Researchers studying ecology at the organismal level are interested in the adaptations that enable individuals to live in specific habitats. These adaptations can be morphological (pertaining to the study of form or structure), physiological, and behavioral. For instance, the Karner blue butterfly (Lycaeides melissa samuelis) is considered a specialist because the females preferentially oviposit (that is, lay eggs) on wild lupine. This preferential adaptation means that the Karner blue butterfly is highly dependent on the presence of wild lupine plants for its continued survival.
After hatching, the larval caterpillars emerge to spend four to six weeks feeding solely on wild lupine. The caterpillars pupate (undergo metamorphosis), emerging as butterflies after about four weeks. The adult butterflies feed on the nectar of flowers of wild lupine and other plant species. A researcher interested in studying Karner blue butterflies at the organismal level might, in addition to asking questions about egg laying, ask questions about the butterflies’ preferred temperature (a physiological question) or the behavior of the caterpillars when they are at different larval stages (a behavioral question).

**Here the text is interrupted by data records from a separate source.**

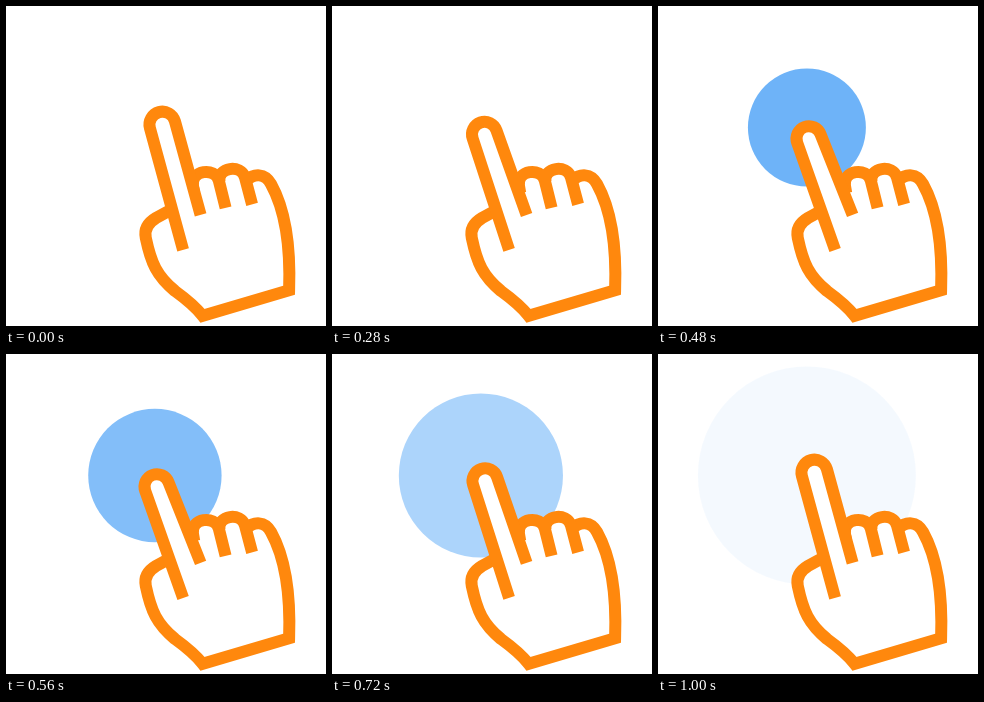
An HTML page without scripts that plays this animation: 320 by 320 pixels, repeating every 1080 ms.

```html
<!DOCTYPE html>
<html lang="en">
<head>
<meta charset="utf-8">
<title>Tap</title>
<style>
  html, body { margin: 0; width: 100%; height: 100%; overflow: hidden; background: #fff; }
  svg { display: block; width: 100%; height: 100%; }

  .ripple { fill: #5aa9f7; opacity: 0; animation: ripple 1080ms -2ms infinite; }
  .hand { fill: #fff; stroke: #ff880d; stroke-width: 12; stroke-miterlimit: 10; }
  .finger { animation: press 1080ms -2ms infinite; }

  /* one step every 40 ms */
  @keyframes ripple {
    0% { r: 51.3px; opacity: 0; animation-timing-function: step-end; }
    37.037% { r: 51.3px; opacity: 1; animation-timing-function: steps(15, end); }
    92.593%, 100% { r: 109px; opacity: .0625; }
  }
  @keyframes press {
    0%, 88.889%, 100% {
      d: path("M177.1 243.9L143.9 122A12.95 12.95 0 0 1 168.9 115.2L194.6 208.9");
      animation-timing-function: steps(10, end);
    }
    37.037%, 51.852% {
      d: path("M177.1 243.9L139.3 137A12.35 12.35 0 0 1 162.5 128.2L194.6 208.9");
      animation-timing-function: steps(10, end);
    }
  }
</style>
</head>
<body>
<svg viewBox="0 0 320 320">
  <circle class="ripple" cx="148.9" cy="121.5" r="51.3"/>
  <g class="hand">
    <!-- palm, thumb and little finger -->
    <path d="M166 203.2L150 212C142 216.8 138 223.5 139.8 232C145 257 150.8 270 169 285C178 291.5 188 299 196.6 309.8L283.1 284.3C284.7 240 278.9 203 265 178C259 167 248 167 240 175"/>
    <!-- bent fingers -->
    <path d="M213.5 176C211 161 235 158 239 171.5L246.1 198.4"/>
    <path d="M188.2 187L187 180C184.5 164 209 161 212.8 174.5L219.6 201.9"/>
    <path class="finger" d="M177.1 243.9L143.9 122A12.95 12.95 0 0 1 168.9 115.2L194.6 208.9"/>
  </g>
</svg>
</body>
</html>
```
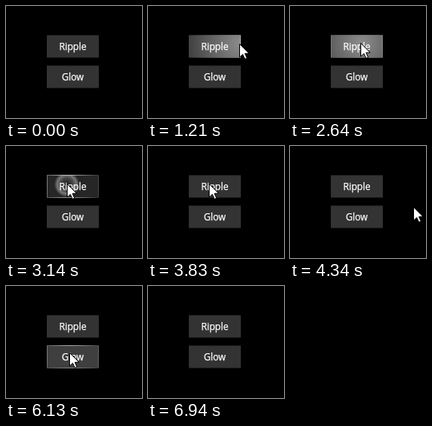
Animation, 170 px wide and 140 px high, one loop 7.19 s. Source, as an HTML page with a canvas:

```html
<!DOCTYPE html>
<html lang="en">
<head>
<meta charset="utf-8">
<title>Button effects</title>
<style>
html, body { margin: 0; width: 100%; height: 100%; overflow: hidden; background: #000; }
canvas { display: block; }
</style>
</head>
<body>
<canvas id="stage" width="170" height="140"></canvas>
<script>
const ctx = document.getElementById('stage').getContext('2d');
const LOOP = 7190;
const LEFT = 51, W = 65, H = 28;
const ripple = { y: 36.5, label: 'Ripple' };
const glow = { y: 74.5, label: 'Glow' };

const entry = { x: 123, y: 141 };
const moves = [
  { from: 925, to: 1210, x: 115, y: 47 },
  { from: 1210, to: 1980, x: 63, y: 56 },
  { from: 1980, to: 2380, x: 94, y: 46 },
  { from: 2400, to: 3090, x: 77, y: 47 },
  { from: 4080, to: 4340, x: 155, y: 76 },
  { from: 4340, to: 4830, x: 66, y: 84, dip: 14 },
  { from: 5020, to: 5180, x: 80, y: 83 },
  { from: 6600, to: 6935, x: 133, y: 141 }
];

const ramp = (t, a, b) => Math.max(0, Math.min(1, (t - a) / (b - a)));
const ease = u => u * u * (3 - 2 * u);
const mix = (a, b, u) => a + (b - a) * u;
const white = a => `rgba(255,255,255,${a})`;

function pointer(t) {
  if (t < moves[0].from || t >= moves[moves.length - 1].to) return null;
  let { x, y } = entry;
  for (const m of moves) {
    const u = ease(ramp(t, m.from, m.to));
    x = mix(x, m.x, u);
    y = mix(y, m.y, u) + (m.dip || 0) * Math.sin(Math.PI * u);
  }
  return { x, y };
}

function inside(button, p) {
  return p && p.x >= LEFT && p.x <= LEFT + W && p.y >= button.y && p.y <= button.y + H;
}

// Colours are spread evenly from the centre to radius r.
function radial(x, y, r, ...colors) {
  const g = ctx.createRadialGradient(x, y, 0, x, y, r);
  colors.forEach((c, i) => g.addColorStop(i / (colors.length - 1), c));
  return g;
}

function fillButton(button, style) {
  ctx.fillStyle = style;
  ctx.fillRect(LEFT, button.y, W, H);
}

function gray(level) {
  const v = Math.round(level);
  return `rgb(${v},${v},${v})`;
}

function label(button) {
  ctx.font = '500 11.7px "Open Sans", "Noto Sans", sans-serif';
  ctx.textAlign = 'center';
  ctx.fillStyle = ctx.strokeStyle = '#fff';
  ctx.lineWidth = 0.25;
  const x = LEFT + W / 2, y = button.y + 18.5;
  ctx.fillText(button.label, x, y);
  ctx.strokeText(button.label, x, y);
}

function edges(button, p, r, power) {
  const top = Math.floor(button.y);
  ctx.fillStyle = radial(p.x, p.y, r, white(power), white(power * 0.5), white(0));
  ctx.fillRect(LEFT, top, W, 1);
  ctx.fillRect(LEFT, top + H, W, 1);
  ctx.fillRect(LEFT, top + 1, 1, H - 1);
  ctx.fillRect(LEFT + W - 1, top + 1, 1, H - 1);
}

function drawRipple(t, p) {
  const press = 3125, spread = ramp(t, press, 3360), release = ramp(t, 3770, 3830);
  const pressed = t >= press && release < 1;
  fillButton(ripple, pressed ? gray(mix(38, 51, release)) : '#333');
  if (t < press && inside(ripple, p)) {
    fillButton(ripple, radial(p.x, p.y, 76, white(0.44), white(0)));
    edges(ripple, p, 70, 0.3);
  }
  if (pressed) {
    edges(ripple, p, 48, 0.8 * (1 - release));
    const a = 0.4 * (1 - spread);
    fillButton(ripple, radial(76, 48, 12 + 56 * spread,
      white(0), white(a * 0.15), white(a * 0.4), white(a), white(0)));
  }
  label(ripple);
}

function drawGlow(t, p) {
  const hover = inside(glow, p);
  const dip = t < 6000 ? ramp(t, 5340, 5430) * (t < 5640) : Math.sin(Math.PI * ramp(t, 6060, 6280));
  fillButton(glow, hover ? gray(mix(78, 60, dip)) : '#333');
  if (hover) edges(glow, p, 48, 0.7);
  label(glow);
}

function drawPointer(p) {
  const shape = [[0, 0], [0, 16.5], [3.9, 12.9], [6.6, 18.8], [9.2, 17.7], [6.6, 11.9], [11.7, 11.6]];
  const x = Math.round(p.x) - 0.5, y = Math.round(p.y) + 0.5;
  ctx.beginPath();
  for (const [dx, dy] of shape) ctx.lineTo(x + dx, y + dy);
  ctx.closePath();
  ctx.fillStyle = '#fff';
  ctx.fill();
  ctx.strokeStyle = '#000';
  ctx.lineWidth = 1;
  ctx.stroke();
}

function draw(t) {
  ctx.fillStyle = '#000';
  ctx.fillRect(0, 0, 170, 140);
  const p = pointer(t);
  drawRipple(t, p);
  drawGlow(t, p);
  if (p) drawPointer(p);
}

const start = performance.now();
function tick() {
  draw((performance.now() - start) % LOOP);
  requestAnimationFrame(tick);
}
tick();
</script>
</body>
</html>
```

A population is a group of interbreeding organisms that are members of the same species living in the same area at the same time. Organisms that are all members of the same species, a population, are called conspecifics. A population is identified, in part, by where it lives; its area of population may have natural or artificial boundaries. Natural boundaries might be rivers, mountains, or deserts, while examples of artificial boundaries include mowed grass or manmade structures such as roads. The study of population ecology focuses on the number of individuals in an area and how and why population size changes over time. Population ecologists are particularly interested in counting the Karner blue butterfly, for example, because it is classified as federally endangered. However, the distribution and density of this species is highly influenced by the distribution and abundance of wild lupine. Researchers might ask questions about the factors leading to the decline of wild lupine and how these affect Karner blue butterflies. For example, ecologists know that wild lupine thrives in open areas where trees and shrubs are largely absent. In natural settings, intermittent wildfires regularly remove trees and shrubs, helping to maintain the open areas that wild lupine requires. Mathematical models can be used to understand how wildfire suppression by humans has led to the decline of this important plant for the Karner blue butterfly.